At least in any SQL Server based application that is not trivial (in terms of data model and user concurrence), there's little doubt about the key role that stored procedures should still play. Their functionality may now be complemented with LINQ to SQL direct operations in a mix whose exact proportion depends on the application context.
This may range from air-tight corporate DB environments (no direct access allowed) to more pragmatic scenarios in which a big chunk of the simple data operations are easily implemented as LINQ queries. In almost any case, some stored procedures are still required as the best way of solving complex queries and handling complex or critical updates.
Having established this, there's still a question about the necessity of a "duplicate" data access layer, considering that LINQ to SQL does allow stored procedure calls. In my opinion, several reasons make a separate, full-featured DAL an important component of you application

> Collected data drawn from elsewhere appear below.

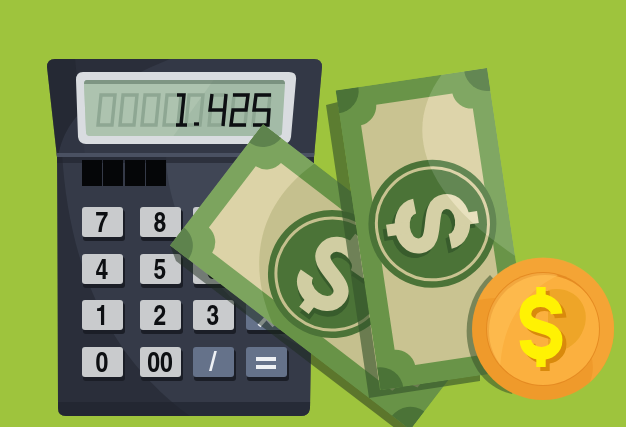
<!DOCTYPE html>
<html lang="en">
<head>
<meta charset="utf-8">
<title>Calculator and money</title>
<style>
:root {
  --field: #9ec43d; --field-shade: #6d9036;
  --case: #2a2e3a; --case-dark: #20242e; --case-light: #3d4353; --case-glow: #4a5162;
  --bezel: #d9dce0; --lcd: #a3bba7; --lcd-light: #b4c9b5; --lcd-ghost: #8ea793; --ink: #0d0f12;
  --key: #c9cbcd; --key-edge: #1b1e27; --key-blue: #65728a;
  --note: #6d9a4c; --note-dark: #4c7539; --paper: #d8ce9d; --paper-light: #e5dcb4;
  --coin-rim: #ef9a2b; --coin-face: #fbb03f; --coin-shade: #e9a21f; --gold: #fff203;
}
html, body { margin: 0; height: 100%; overflow: hidden; background: var(--field); }
svg { display: block; width: 626px; height: 427px; }
.keys text { font: bold 28px "TeX Gyre Heros Cn", "Liberation Sans", sans-serif; text-anchor: middle; fill: var(--ink); }
.keys .operator { fill: #eef1f5; }
.segment { fill: none; stroke-width: 3.4; stroke-linecap: butt; }
.ghost { stroke: var(--lcd-ghost); }
.lit { stroke: var(--ink); }
</style>
</head>
<body>
<svg viewBox="0 0 626 427" role="img" aria-label="Calculator showing 1.425, two banknotes and a gold coin">
  <defs>
    <clipPath id="head-clip"><path d="M55 59H314Q322 59 322 67L314 157H57L47 67Q47 59 55 59Z"/></clipPath>
    <clipPath id="body-clip"><path d="M57 152H314L310 408Q309 416 301 416H66Q58 416 58 408Z"/></clipPath>
    <clipPath id="note-clip"><rect width="303" height="153"/></clipPath>
    <clipPath id="coin-clip"><circle cx="543" cy="329" r="56"/></clipPath>
    <clipPath id="lcd-clip"><path d="M87 80H282Q285 80 285 84L282 133Q282 136 278 136H90Q86 136 86 132L84 84Q84 80 87 80Z"/></clipPath>
    <g id="key">
      <rect x="1" y="3" width="42" height="31" rx="3" fill="var(--key-edge)"/>
      <rect width="41" height="30" rx="3"/>
    </g>
    <path id="zero" d="M4 1H18L15 31H1ZM3 16H1M17 16H16"/>
    <g id="dollar">
      <path d="M20-15C19-35-20-36-20-15C-20 5 20-5 20 15C20 36-19 35-20 15" fill="none" stroke="currentColor" stroke-width="15"/>
      <path d="M-6-46H6V-25H-6ZM-6 25H6V46H-6Z" fill="currentColor"/>
    </g>
    <g id="banknote" clip-path="url(#note-clip)">
      <rect width="303" height="153" fill="var(--note)"/>
      <path d="M38 20H265A20 20 0 0 0 283 38V115A20 20 0 0 0 265 133H38A20 20 0 0 0 20 115V38A20 20 0 0 0 38 20Z" fill="var(--paper)"/>
      <g fill="var(--note-dark)">
        <path d="M0 0H23A23 23 0 0 1 0 23Z"/>
        <path d="M303 0V23A23 23 0 0 1 280 0Z"/>
        <path d="M0 153V130A23 23 0 0 1 23 153Z"/>
        <path d="M303 153H280A23 23 0 0 1 303 130Z"/>
      </g>
      <circle cx="146" cy="77" r="64" fill="var(--note-dark)"/>
      <circle cx="146" cy="77" r="56" fill="none" stroke="var(--paper)" stroke-width="3"/>
      <use href="#dollar" x="150" y="81" color="#365b2d"/>
      <use href="#dollar" x="146" y="77" color="var(--paper-light)"/>
    </g>
  </defs>

  <rect id="background" width="626" height="427" fill="var(--field)"/>

  <g id="calculator">
    <g clip-path="url(#body-clip)">
      <rect x="50" y="150" width="270" height="270" fill="var(--case)"/>
      <path d="M62 152C68 260 105 355 190 416H320V152Z" fill="var(--case-light)" opacity=".6"/>
      <path d="M166 152C166 225 215 310 310 350V152Z" fill="var(--case-glow)" opacity=".55"/>
      <path d="M57 152H314V163H57Z" fill="var(--case-dark)" opacity=".6"/>
      <path d="M58 402H312V416H58Z" fill="var(--case-dark)" opacity=".65"/>
    </g>
    <g clip-path="url(#head-clip)">
      <rect x="47" y="59" width="276" height="98" fill="var(--case)"/>
      <path d="M47 59H75L85 157H47Z" fill="var(--case-dark)" opacity=".5"/>
      <path d="M58 157C66 105 120 80 170 59H322V157Z" fill="var(--case-light)" opacity=".5"/>
      <path d="M47 153H322V157H47Z" fill="var(--case-glow)"/>
    </g>

    <g id="display">
      <path d="M83 72H289Q297 72 296 80L291 137Q290 144 283 144H86Q79 144 78 137L76 80Q76 72 83 72Z" fill="var(--bezel)"/>
      <g clip-path="url(#lcd-clip)">
        <rect x="82" y="78" width="206" height="60" fill="var(--lcd)"/>
        <path d="M82 78H215L172 138H82Z" fill="var(--lcd-light)" opacity=".6"/>
        <path d="M82 78H288V84H82Z" fill="#5f7766" opacity=".6"/>
      </g>
      <g class="segment ghost">
        <use href="#zero" x="97" y="94"/><use href="#zero" x="119" y="94"/>
        <use href="#zero" x="141" y="94"/><use href="#zero" x="163" y="94"/>
        <use href="#zero" x="185" y="94"/><use href="#zero" x="208" y="94"/>
        <use href="#zero" x="230" y="94"/><use href="#zero" x="252" y="94"/>
      </g>
      <g class="segment lit" role="img" aria-label="1.425">
        <path d="M177 95H184L181 125M176 125H187"/>
        <path d="M194 124H199"/>
        <path d="M212 94L210 110H224M226 94L223 126"/>
        <path d="M233 95H248L246 110H233L231 125H246"/>
        <path d="M271 95H256L254 110H269L268 125H253"/>
      </g>
    </g>

    <g id="solar-cells" fill="#050608">
      <rect x="82" y="160" width="20" height="26"/><rect x="103" y="160" width="20" height="26"/>
      <rect x="125" y="160" width="20" height="26"/><rect x="146" y="160" width="20" height="26"/>
    </g>

    <g class="keys">
      <g fill="var(--key)">
        <use href="#key" x="82" y="207"/><use href="#key" x="140" y="207"/><use href="#key" x="193" y="207"/>
        <use href="#key" x="82" y="254"/><use href="#key" x="140" y="254"/><use href="#key" x="193" y="254"/>
        <use href="#key" x="82" y="300"/><use href="#key" x="140" y="300"/><use href="#key" x="193" y="300"/>
        <use href="#key" x="82" y="347"/><use href="#key" x="140" y="347"/>
      </g>
      <g fill="var(--key-blue)">
        <use href="#key" x="246" y="300"/><use href="#key" x="193" y="347"/><use href="#key" x="246" y="347"/>
      </g>
      <text x="102" y="232">7</text><text x="160" y="232">8</text><text x="213" y="232">9</text>
      <text x="102" y="279">4</text><text x="160" y="279">5</text><text x="213" y="279">6</text>
      <text x="102" y="325">1</text><text x="160" y="325">2</text><text x="213" y="325">3</text>
      <text x="102" y="372">0</text><text x="160" y="372">00</text>
      <text class="operator" x="213" y="371">/</text>
      <path d="M259 309L274 326M274 309L259 326" stroke="#eef1f5" stroke-width="4"/>
      <path d="M256 357H276V361H256ZM256 365H276V369H256Z" fill="#eef1f5"/>
    </g>
  </g>

  <g id="tilted-note">
    <path d="M170 245L176 261L400 432H410L412 427Z" fill="#1d2b1c" opacity=".5"/>
    <g transform="translate(263 124) rotate(37.5)">
      <use href="#banknote"/>
      <path d="M0 0H65C45 65 70 120 130 153H0Z" fill="#fff" opacity=".1"/>
      <path d="M130 153C70 120 45 65 65 0H303V153Z" fill="#4a622c" opacity=".13"/>
    </g>
  </g>

  <g id="upright-note">
    <path d="M326 105L338 102L380 390L480 372V381L369 398Z" fill="#35532a" opacity=".62"/>
    <g transform="translate(487 68) rotate(81.5)">
      <use href="#banknote"/>
      <path d="M0 0V46C45 90 110 88 190 0Z" fill="#fff" opacity=".13"/>
      <path d="M0 46C45 90 110 88 190 0H303V153H0Z" fill="#4a622c" opacity=".1"/>
    </g>
  </g>

  <g id="coin">
    <path d="M490 275C463 300 460 344 478 371C486 383 500 392 512 394L540 330Z" fill="#39532a" opacity=".55"/>
    <circle cx="543" cy="329" r="71" fill="var(--coin-rim)"/>
    <path d="M478 300A71 71 0 0 1 614 329A71 71 0 0 1 590 382C605 345 560 285 478 300Z" fill="#f7a83a" opacity=".7"/>
    <circle cx="543" cy="329" r="57" fill="#e58b22"/>
    <g clip-path="url(#coin-clip)">
      <circle cx="545" cy="331" r="56" fill="var(--coin-face)"/>
      <path d="M548 290C572 284 592 304 584 328C578 346 562 354 548 350Z" fill="var(--coin-shade)" opacity=".7"/>
      <path d="M484 270H570C530 285 500 318 500 375H484Z" fill="#ffc35a" opacity=".5"/>
    </g>
    <use href="#dollar" transform="translate(545 331) scale(.78 .87)" color="#d98a0c"/>
    <use href="#dollar" transform="translate(541 327) scale(.78 .87)" color="var(--gold)"/>
  </g>
</svg>
</body>
</html>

- Full control over the SP invocation: your generic data access code may be customized with the desired exception handling, parameter examination and completion, and any fine-grain control your application requires.

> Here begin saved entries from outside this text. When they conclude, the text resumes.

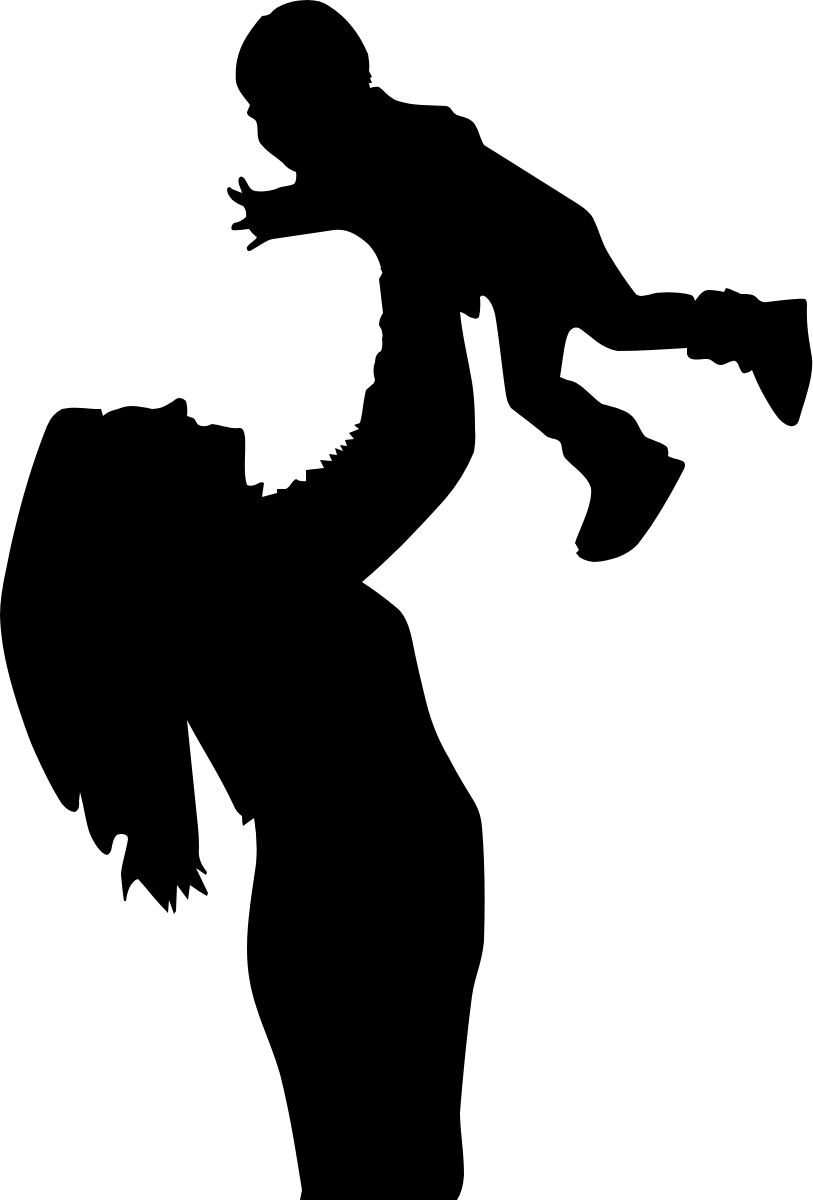
<!DOCTYPE html>
<html lang="en">
<head>
<meta charset="utf-8">
<title>Mother lifting her child</title>
<style>
:root { --paper: #fff; --ink: #000; }
html, body { margin: 0; height: 100%; overflow: hidden; background: var(--paper); }
.artwork { display: block; width: 813px; height: 1200px; }
.silhouette { fill: var(--ink); }
</style>
</head>
<body>
<svg class="artwork" viewBox="0 0 813 1200" role="img" aria-label="Silhouette of a mother lifting a small child above her head">
  <g class="silhouette">
    <path id="child" d="M262 16 Q266 16 270 14 C278 4 294 0 308 0 Q321 0 329 6 C347 17 360 35 368 54 Q370 66 369 71 L372 77 L370 78 L372 83 L369 83 L370 88 Q376 86 379 87 C385 91 389 98 398 101 C413 106 431 105 446 106 C452 107 452 113 457 115 C463 117 469 118 473 122 C479 129 480 139 484 145 L578 204 Q589 211 593 218 C599 230 601 240 607 251 Q621 275 635 293 C638 297 643 296 648 295 C660 291 680 292 691 295 Q694 296 695 301 C699 296 702 290 709 290 C715 290 720 291 724 292 L726 288 C731 289 736 292 741 294 C748 294 754 294 757 298 Q761 303 767 302 C780 301 794 298 805 299 Q807 300 807 305 C806 328 810 344 812 358 C814 377 804 402 799 420 Q797 427 790 426 Q782 424 776 415 C767 402 758 386 752 370 Q748 374 743 373 C739 370 739 362 735 361 C731 360 726 365 721 365 C714 365 713 359 707 359 C699 359 689 362 687 354 L687 348 C664 349 640 351 618 351 C602 349 590 335 579 328 Q573 326 569 332 C564 342 563 360 560 377 Q566 380 572 381 C583 385 592 397 602 404 C613 407 624 409 632 416 C639 423 640 432 646 437 C652 440 663 443 667 447 Q669 450 668 456 C673 459 680 459 684 462 Q686 465 684 469 C671 494 656 521 638 544 C627 556 610 561 594 562 Q581 561 576 553 L579 550 L575 543 C580 528 593 504 591 488 C587 475 573 467 565 458 C561 452 563 444 559 441 C555 438 549 439 545 435 C534 425 521 416 511 408 Q507 403 506 395 C502 368 499 337 495 314 Q492 302 486 297 Q482 294 480 297 Q481 309 479 317 Q477 320 473 318 C467 317 466 313 460 312 L420 325 L382 272 C378 252 368 242 356 235 Q346 229 334 230 L273 239 C266 240 258 247 250 251 Q246 251 247 247 C250 243 255 241 257 237 Q253 235 249 229 C244 229 238 231 232 230 Q230 226 234 223 Q241 222 246 217 Q247 210 243 206 C235 203 227 197 227 189 Q229 185 232 189 L242 193 C241 188 237 183 239 178 Q241 175 244 178 C248 183 249 190 255 191 C262 192 270 191 276 189 C283 185 291 187 295 183 Q297 178 296 172 C291 170 287 168 283 163 C275 156 266 151 260 143 C256 136 259 127 256 121 C253 117 247 117 247 112 L250 105 C245 98 238 91 236 82 C234 56 242 39 262 16 Z"/>
    <path id="mother" d="M380 268 L383 272 L379 279 L383 313 Q379 319 379 325 Q384 332 382 339 Q383 347 381 351 Q375 354 375 362 Q372 370 375 380 L374 383 L366 390 C363 402 363 412 360 423 L354 425 L359 429 L349 433 L354 439 L345 440 L347 446 L340 445 L343 451 L335 448 L337 455 L329 454 L332 461 L320 460 L324 468 L306 470 L306 481 Q300 482 296 479 C291 482 289 489 285 489 L277 489 L277 493 L262 497 L264 483 Q261 481 257 484 Q251 487 247 485 C243 473 246 454 245 437 Q244 428 240 428 C230 429 221 425 212 424 Q204 428 199 425 C196 424 196 419 193 418 L187 416 Q188 408 186 401 Q181 396 176 399 C168 405 161 409 152 409 C139 406 128 404 118 409 Q108 411 103 416 L101 409 C89 409 75 406 62 409 Q52 414 47 426 C30 468 15 523 7 565 Q0 596 0 615 C1 655 14 697 31 743 C40 764 51 787 62 804 Q69 812 75 812 Q80 810 79 801 L80 792 C84 807 86 823 90 834 C94 843 100 853 107 855 Q111 854 112 846 C114 837 116 834 121 834 Q128 834 128 839 C126 852 121 866 121 875 C122 885 123 895 124 901 L126 901 C127 891 131 881 138 879 C148 890 158 903 168 913 L169 900 L174 914 L176 911 L177 885 L188 900 L190 885 Q198 891 207 896 L208 893 L196 868 L206 875 L207 872 C201 864 198 858 199 848 Q199 836 198 827 L187 720 C202 748 221 778 233 804 Q236 812 242 816 Q242 822 243 826 L254 818 Q258 841 256 864 C252 892 247 921 247 949 C247 1001 267 1029 280 1074 C290 1113 296 1153 302 1190 L300 1200 H457 Q463 1191 464 1175 C464 1152 460 1130 460 1113 C463 1076 467 1034 472 996 C475 976 482 963 484 941 Q486 875 482 827 Q481 814 475 803 C466 788 457 774 449 758 C439 741 433 726 428 709 C422 685 416 660 412 639 Q407 616 397 608 Q379 593 362 582 C391 558 422 525 446 498 Q463 478 474 452 Q476 440 475 429 C475 410 474 395 472 382 C468 358 462 334 460 312 L450 280 Z"/>
  </g>
</svg>
</body>
</html>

- Ability to return or fill datasets: in several situations (i.e. reporting) datasets are still a simple and flexible way to carry a list of tabular data thru your application tiers.
- If you prefer to return custom objects (or you are a TDD / mockable objects fan), you may extend the DAL to materialize a POCO instance or collection from a Data Reader obtained thru a SP call.
The last assertion - returning a POCO instance or collection in your custom DAL, instead of just calling the SP thru LINQ to SQL is motivated by the need to establish a clear rule of use:
- Use the LTS data access for direct LINQ queries and updates
- Use the custom DAL for all SP calls.
How to implement the custom objects materialization from a DataReader ? You may write your own code -examining attributes or thru reflection - or you may just delegate this task to the Translate method of a LTS Data Context, inside your own DAL. Assuming the necessary LTS attributes are present in the Customer class, this code works:
DbDataReader dr = cmd.ExecuteReader();
- For a reason unknown to me, the provided DC should hold a valid database connection, even when data is pulled from the already open data reader.
- And if you are thinking of this as a way to workaround LINQ to SQL 's ties to SQL Server (after all, a DbDataReader may be obtained from many data sources) forget it: the Translate method with throw an exception when the reader is not a SqlDataReader. Nice try!